**YOUR INSTRUCTIONS:** Write the listing out again word for word, skipping each picture.

**DATA PROVIDED:**
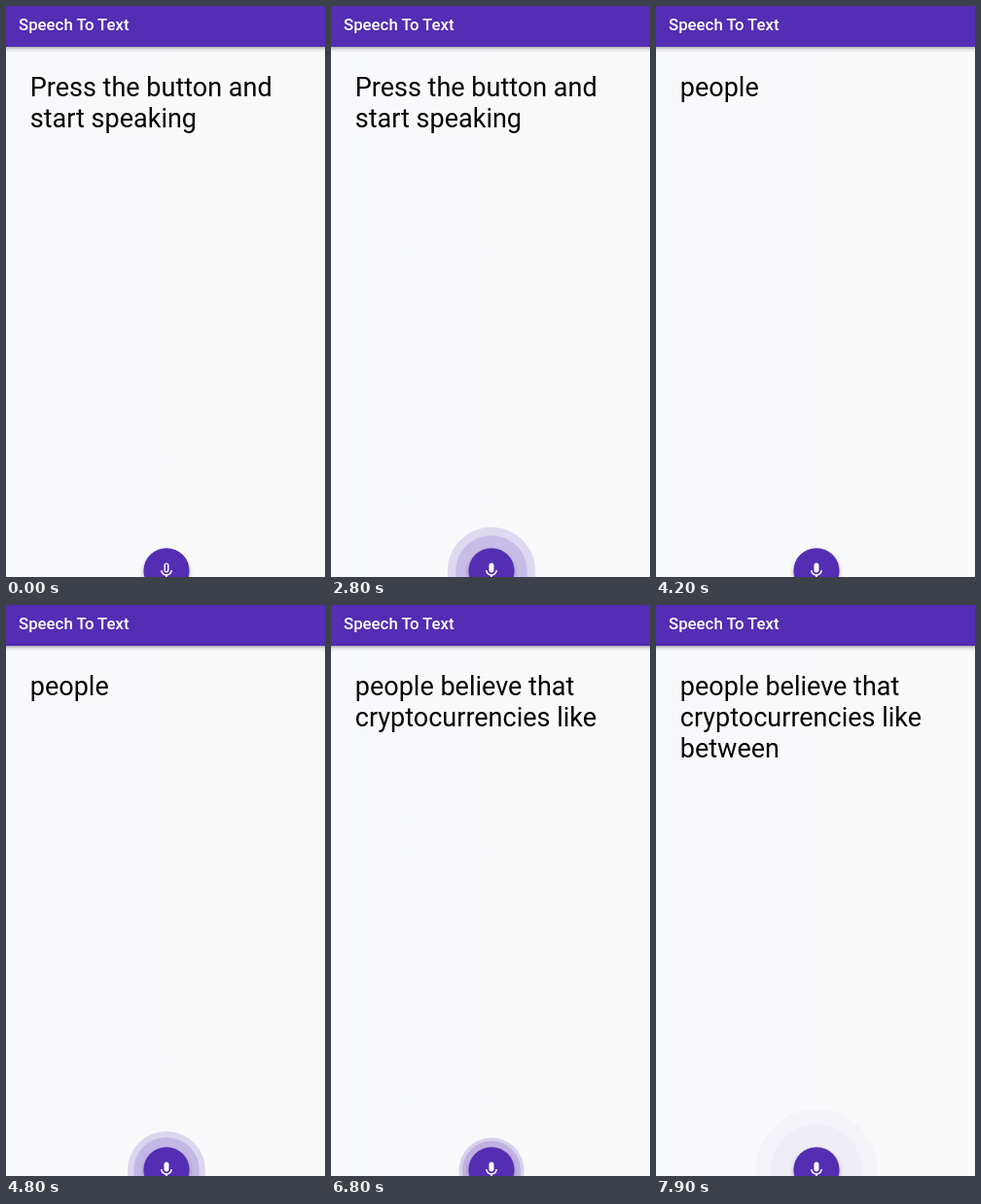
An HTML page for the animation above (8000 ms loop, 328x588 px).

```html
<!DOCTYPE html>
<html lang="en">
<head>
<meta charset="utf-8">
<title>Speech To Text</title>
<style>
  html, body { margin: 0; width: 100%; height: 100%; overflow: hidden; background: #fafafa; }
  svg { display: block; width: 328px; height: 588px; }
  text { font-family: Roboto, Arial, sans-serif; white-space: pre; }
  .title { font-size: 16.8px; font-weight: 500; fill: #fff; }
  .speech { font-size: 27px; fill: #050505; }
</style>
</head>
<body>
<svg viewBox="0 0 328 588" xmlns="http://www.w3.org/2000/svg">
  <defs>
    <linearGradient id="page">
      <stop offset="0" stop-color="#f8f9fc"/>
      <stop offset="1" stop-color="#fafafa"/>
    </linearGradient>
    <linearGradient id="shade" x2="0" y2="1">
      <stop offset="0" stop-color="#000" stop-opacity=".32"/>
      <stop offset=".4" stop-color="#000" stop-opacity=".1"/>
      <stop offset="1" stop-color="#000" stop-opacity="0"/>
    </linearGradient>
    <filter id="lift" x="-30%" y="-30%" width="160%" height="160%">
      <feDropShadow dx="0" dy="2.5" stdDeviation="2" flood-opacity=".28"/>
    </filter>
  </defs>
  <rect width="328" height="588" fill="url(#page)"/>
  <rect y="42" width="328" height="6" fill="url(#shade)"/>
  <rect width="328" height="42" fill="#532db3"/>
  <text class="title" x="13" y="25.3">Speech To Text</text>
  <g id="speech">
    <text class="speech" x="24.8" y="93"></text>
    <text class="speech" x="24.8" y="125"></text>
    <text class="speech" x="24.8" y="157"></text>
  </g>
  <g fill="#532db3">
    <circle id="bigGlow" cx="165" cy="582"/>
    <circle id="smallGlow" cx="165" cy="582"/>
    <circle cx="165" cy="581.8" r="23.6" filter="url(#lift)"/>
  </g>
  <path id="mic" fill="#fff" fill-rule="evenodd" transform="translate(154.9 571.7) scale(.84)"/>
</svg>
<script>
  const LOOP = 8000;
  const LISTEN_AT = 1885;
  const PULSE = 2000, PERIOD = 2095;
  const GLOW_RADIUS = 63;

  const MIC = "M12 14c1.66 0 2.99-1.34 2.99-3L15 5c0-1.66-1.34-3-3-3S9 3.34 9 5v6c0 1.66 1.34 3 3 3z" +
    "m5.3-3c0 3-2.54 5.1-5.3 5.1S6.7 14 6.7 11H5c0 3.41 2.72 6.23 6 6.72V21h2v-3.28c3.28-.48 6-3.3 6-6.72h-1.7z";
  const MIC_HOLE = "M10.8 4.9c0-.66.54-1.2 1.2-1.2s1.2.54 1.2 1.2l-.01 6.2c0 .66-.53 1.2-1.19 1.2s-1.2-.54-1.2-1.2z";

  const phrases = [
    [0, "Press the button and\nstart speaking"],
    [3800, "people"],
    [5000, "people believe"],
    [5300, "people believe that"],
    [6000, "people believe that\ncryptocurrencies"],
    [6400, "people believe that\ncryptocurrencies like"],
    [7400, "people believe that\ncryptocurrencies like\nbetween"]
  ];

  const byId = id => document.getElementById(id);
  const lines = [...byId("speech").children];
  const mic = byId("mic"), bigGlow = byId("bigGlow"), smallGlow = byId("smallGlow");

  // cubic-bezier(.4, 0, .2, 1), solved by bisection
  function ease(x) {
    let lo = 0, hi = 1, s = 0.5;
    for (let i = 0; i < 24; i++) {
      s = (lo + hi) / 2;
      const q = 1 - s;
      if (1.2 * s * q * q + 0.6 * s * s * q + s * s * s < x) lo = s; else hi = s;
    }
    return s * s * (3 - 2 * s);
  }

  function setGlow(circle, radius, alpha) {
    circle.setAttribute("r", radius);
    circle.setAttribute("fill-opacity", alpha);
  }

  function draw(time) {
    const listening = time >= LISTEN_AT;
    const p = listening ? Math.min(1, (time - LISTEN_AT) % PERIOD / PULSE) : 1;
    const grow = ease(p);
    const alpha = 0.3 * (1 - p);
    setGlow(bigGlow, GLOW_RADIUS * grow, alpha);
    setGlow(smallGlow, GLOW_RADIUS * (1 / 6 + grow * 7 / 12), alpha);
    mic.setAttribute("d", listening ? MIC : MIC + MIC_HOLE);

    const words = phrases.filter(([at]) => at <= time).pop()[1].split("\n");
    lines.forEach((line, i) => { line.textContent = words[i] || ""; });
  }

  const start = performance.now();
  function tick() {
    draw((performance.now() - start) % LOOP);
    requestAnimationFrame(tick);
  }
  tick();
</script>
</body>
</html>
```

**ANSWER SECTION:**
An HTML page for the animation above (8000 ms loop, 328x588 px).

```html
<!DOCTYPE html>
<html lang="en">
<head>
<meta charset="utf-8">
<title>Speech To Text</title>
<style>
  html, body { margin: 0; width: 100%; height: 100%; overflow: hidden; background: #fafafa; }
  svg { display: block; width: 328px; height: 588px; }
  text { font-family: Roboto, Arial, sans-serif; white-space: pre; }
  .title { font-size: 16.8px; font-weight: 500; fill: #fff; }
  .speech { font-size: 27px; fill: #050505; }
</style>
</head>
<body>
<svg viewBox="0 0 328 588" xmlns="http://www.w3.org/2000/svg">
  <defs>
    <linearGradient id="page">
      <stop offset="0" stop-color="#f8f9fc"/>
      <stop offset="1" stop-color="#fafafa"/>
    </linearGradient>
    <linearGradient id="shade" x2="0" y2="1">
      <stop offset="0" stop-color="#000" stop-opacity=".32"/>
      <stop offset=".4" stop-color="#000" stop-opacity=".1"/>
      <stop offset="1" stop-color="#000" stop-opacity="0"/>
    </linearGradient>
    <filter id="lift" x="-30%" y="-30%" width="160%" height="160%">
      <feDropShadow dx="0" dy="2.5" stdDeviation="2" flood-opacity=".28"/>
    </filter>
  </defs>
  <rect width="328" height="588" fill="url(#page)"/>
  <rect y="42" width="328" height="6" fill="url(#shade)"/>
  <rect width="328" height="42" fill="#532db3"/>
  <text class="title" x="13" y="25.3">Speech To Text</text>
  <g id="speech">
    <text class="speech" x="24.8" y="93"></text>
    <text class="speech" x="24.8" y="125"></text>
    <text class="speech" x="24.8" y="157"></text>
  </g>
  <g fill="#532db3">
    <circle id="bigGlow" cx="165" cy="582"/>
    <circle id="smallGlow" cx="165" cy="582"/>
    <circle cx="165" cy="581.8" r="23.6" filter="url(#lift)"/>
  </g>
  <path id="mic" fill="#fff" fill-rule="evenodd" transform="translate(154.9 571.7) scale(.84)"/>
</svg>
<script>
  const LOOP = 8000;
  const LISTEN_AT = 1885;
  const PULSE = 2000, PERIOD = 2095;
  const GLOW_RADIUS = 63;

  const MIC = "M12 14c1.66 0 2.99-1.34 2.99-3L15 5c0-1.66-1.34-3-3-3S9 3.34 9 5v6c0 1.66 1.34 3 3 3z" +
    "m5.3-3c0 3-2.54 5.1-5.3 5.1S6.7 14 6.7 11H5c0 3.41 2.72 6.23 6 6.72V21h2v-3.28c3.28-.48 6-3.3 6-6.72h-1.7z";
  const MIC_HOLE = "M10.8 4.9c0-.66.54-1.2 1.2-1.2s1.2.54 1.2 1.2l-.01 6.2c0 .66-.53 1.2-1.19 1.2s-1.2-.54-1.2-1.2z";

  const phrases = [
    [0, "Press the button and\nstart speaking"],
    [3800, "people"],
    [5000, "people believe"],
    [5300, "people believe that"],
    [6000, "people believe that\ncryptocurrencies"],
    [6400, "people believe that\ncryptocurrencies like"],
    [7400, "people believe that\ncryptocurrencies like\nbetween"]
  ];

  const byId = id => document.getElementById(id);
  const lines = [...byId("speech").children];
  const mic = byId("mic"), bigGlow = byId("bigGlow"), smallGlow = byId("smallGlow");

  // cubic-bezier(.4, 0, .2, 1), solved by bisection
  function ease(x) {
    let lo = 0, hi = 1, s = 0.5;
    for (let i = 0; i < 24; i++) {
      s = (lo + hi) / 2;
      const q = 1 - s;
      if (1.2 * s * q * q + 0.6 * s * s * q + s * s * s < x) lo = s; else hi = s;
    }
    return s * s * (3 - 2 * s);
  }

  function setGlow(circle, radius, alpha) {
    circle.setAttribute("r", radius);
    circle.setAttribute("fill-opacity", alpha);
  }

  function draw(time) {
    const listening = time >= LISTEN_AT;
    const p = listening ? Math.min(1, (time - LISTEN_AT) % PERIOD / PULSE) : 1;
    const grow = ease(p);
    const alpha = 0.3 * (1 - p);
    setGlow(bigGlow, GLOW_RADIUS * grow, alpha);
    setGlow(smallGlow, GLOW_RADIUS * (1 / 6 + grow * 7 / 12), alpha);
    mic.setAttribute("d", listening ? MIC : MIC + MIC_HOLE);

    const words = phrases.filter(([at]) => at <= time).pop()[1].split("\n");
    lines.forEach((line, i) => { line.textContent = words[i] || ""; });
  }

  const start = performance.now();
  function tick() {
    draw((performance.now() - start) % LOOP);
    requestAnimationFrame(tick);
  }
  tick();
</script>
</body>
</html>
```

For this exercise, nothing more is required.